Have you ever searched on a website and been frustrated that you couldn’t find the right shade of those teal curtains? Well, if you’ve been online in recent years you’ll have noticed a new way to search on websites: searching by color. Searching by color is a phenomenon taking over the digital landscape. It’s hot. It’s specific (I want to buy that short-sleeve polo in Pantone color 319 uncoated!), and it’s here to stay (for now). Maybe the people of Pantone (which ironically has a very sterile color search on their website) have finally convinced the world that there is more to color than Mr. Roy G Biv.
This method of allowing the user to search and filter by color has been adopted by Google, Etsy, Flickr (well, not directly), Fab.com, and pretty much every e-commerce store that has an online presence. The Smithsonian’s design museum, the Cooper-Hewitt, has joined the club by allowing the user to browse its digitized collection by color. Even when it’s not blatantly stated as “color shopping” (Did I just make that phrase up?), it’s there. Just take a look at this mailer I got from Fab yesterday.
Even Apple is jumping on the color band-wagon. With the latest software release (10.9) of the Mac operating system comes an update to the color labels in finder. As TheVerge.com says, “The oft-ignored color labels for files have been rebranded as tags, allowing users to view all files or documents within an assigned category. There are six tag colors, and users can write their own labels — with text or emoji.” I agree that color tags have a long way to go before I will consider reorganizing all of my files around them, but in the meantime, this is a nod to the importance color can play in information design.
Color is a lens through which people view yourself, your company and what you’re “selling”
I’m geekin’ out – color fun!
Looking for inspiration? Designspiration, one of my personal favorites, has a lovely multi-color search function.
Color Palette-ing made easy
Consumers can not only shop and search by color now, they can create and share their own color palettes.

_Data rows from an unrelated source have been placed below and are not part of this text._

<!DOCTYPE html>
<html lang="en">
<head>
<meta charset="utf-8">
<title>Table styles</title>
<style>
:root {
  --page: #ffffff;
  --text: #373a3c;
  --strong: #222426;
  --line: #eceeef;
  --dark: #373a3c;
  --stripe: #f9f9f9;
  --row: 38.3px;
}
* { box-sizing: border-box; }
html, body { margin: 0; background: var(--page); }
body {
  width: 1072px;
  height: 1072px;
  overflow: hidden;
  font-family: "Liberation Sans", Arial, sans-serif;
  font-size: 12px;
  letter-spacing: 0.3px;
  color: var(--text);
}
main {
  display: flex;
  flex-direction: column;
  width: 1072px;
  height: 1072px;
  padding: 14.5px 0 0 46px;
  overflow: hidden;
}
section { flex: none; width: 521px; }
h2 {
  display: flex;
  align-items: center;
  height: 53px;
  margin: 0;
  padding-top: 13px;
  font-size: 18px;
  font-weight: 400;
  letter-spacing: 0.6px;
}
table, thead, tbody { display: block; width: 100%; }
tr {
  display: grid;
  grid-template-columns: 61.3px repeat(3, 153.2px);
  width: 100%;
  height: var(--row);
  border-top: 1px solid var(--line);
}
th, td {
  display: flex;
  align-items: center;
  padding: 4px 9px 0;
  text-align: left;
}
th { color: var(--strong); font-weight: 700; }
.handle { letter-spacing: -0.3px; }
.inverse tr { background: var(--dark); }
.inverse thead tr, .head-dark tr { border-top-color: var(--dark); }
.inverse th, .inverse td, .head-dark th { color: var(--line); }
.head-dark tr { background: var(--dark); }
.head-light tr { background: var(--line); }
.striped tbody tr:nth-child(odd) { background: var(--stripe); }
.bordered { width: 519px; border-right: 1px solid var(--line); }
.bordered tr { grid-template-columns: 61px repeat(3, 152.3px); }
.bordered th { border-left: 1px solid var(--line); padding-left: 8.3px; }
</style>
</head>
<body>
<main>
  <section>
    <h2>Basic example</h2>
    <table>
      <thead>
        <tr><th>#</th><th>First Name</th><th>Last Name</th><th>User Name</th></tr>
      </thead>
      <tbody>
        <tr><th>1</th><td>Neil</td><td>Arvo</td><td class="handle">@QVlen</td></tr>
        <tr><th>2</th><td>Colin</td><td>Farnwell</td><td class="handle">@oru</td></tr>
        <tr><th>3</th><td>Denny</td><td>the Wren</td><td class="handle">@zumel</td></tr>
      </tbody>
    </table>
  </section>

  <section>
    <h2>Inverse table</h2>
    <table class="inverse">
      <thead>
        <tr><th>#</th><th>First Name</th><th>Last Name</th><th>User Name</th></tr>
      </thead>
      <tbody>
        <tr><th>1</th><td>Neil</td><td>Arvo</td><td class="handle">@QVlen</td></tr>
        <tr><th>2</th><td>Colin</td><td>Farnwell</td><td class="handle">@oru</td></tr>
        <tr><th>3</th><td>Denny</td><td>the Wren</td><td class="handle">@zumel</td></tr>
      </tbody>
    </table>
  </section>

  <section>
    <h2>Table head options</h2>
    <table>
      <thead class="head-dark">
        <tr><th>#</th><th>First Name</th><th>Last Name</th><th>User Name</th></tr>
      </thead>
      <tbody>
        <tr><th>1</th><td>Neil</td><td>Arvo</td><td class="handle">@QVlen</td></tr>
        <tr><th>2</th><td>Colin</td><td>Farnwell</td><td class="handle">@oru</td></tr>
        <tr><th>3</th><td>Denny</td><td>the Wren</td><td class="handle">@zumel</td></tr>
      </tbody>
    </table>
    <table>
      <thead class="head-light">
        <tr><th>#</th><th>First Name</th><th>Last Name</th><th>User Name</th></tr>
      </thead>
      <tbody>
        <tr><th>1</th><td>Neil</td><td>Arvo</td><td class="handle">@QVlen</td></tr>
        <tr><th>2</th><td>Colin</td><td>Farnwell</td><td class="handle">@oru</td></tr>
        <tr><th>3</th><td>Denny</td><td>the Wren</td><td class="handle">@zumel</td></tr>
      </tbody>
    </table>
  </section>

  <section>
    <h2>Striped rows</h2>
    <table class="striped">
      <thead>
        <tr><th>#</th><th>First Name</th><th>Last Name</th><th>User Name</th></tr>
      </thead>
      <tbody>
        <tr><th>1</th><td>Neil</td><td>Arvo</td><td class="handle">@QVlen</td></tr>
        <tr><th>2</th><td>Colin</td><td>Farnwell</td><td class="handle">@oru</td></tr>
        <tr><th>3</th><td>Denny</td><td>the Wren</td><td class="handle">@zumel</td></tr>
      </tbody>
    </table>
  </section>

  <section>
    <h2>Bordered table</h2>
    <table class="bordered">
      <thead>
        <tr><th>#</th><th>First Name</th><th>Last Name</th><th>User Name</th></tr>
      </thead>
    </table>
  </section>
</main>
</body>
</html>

Get in on the color fun at sites such as ColorLovers, Adobe’s Kuler, and Color Scheme Designer.
Test your eye
There’s even color game websites where you can test your visual accuracy, match a color, and even play the ol’ childhood favorite Mastermind. Beware: these games are not for the faint of eye.
Why should you care?
While I could wax eloquent about the intricacies of color theory, I’ll get down to brass tacks. Color matters, and it plays a strong part in your brand – this is true even if you don’t have an e-commerce site. It is a lens through which people view yourself, your company and what you’re “selling” (be that marketing advice, building wells in Africa, or squirrel suspenders). I’m not saying that you have to immediately go and redesign your website giving users the power to change your website’s colors (there are browser plugin-ins for that). I don’t even think that is a wise idea. What I am saying is that color is relevantkool and it is in the everyday fabric of our lives. People are paying attention to color now more than ever – so you should too.
Have you seen any websites that use color searching in a unique way? We’d love to hear about them in the comments below. Do you think your website could benefit by adding color searching functionality? Shoot us an email and tell us about it! In the meantime, read our related article about color use in social media buttons and why it’s a good idea to downplay them.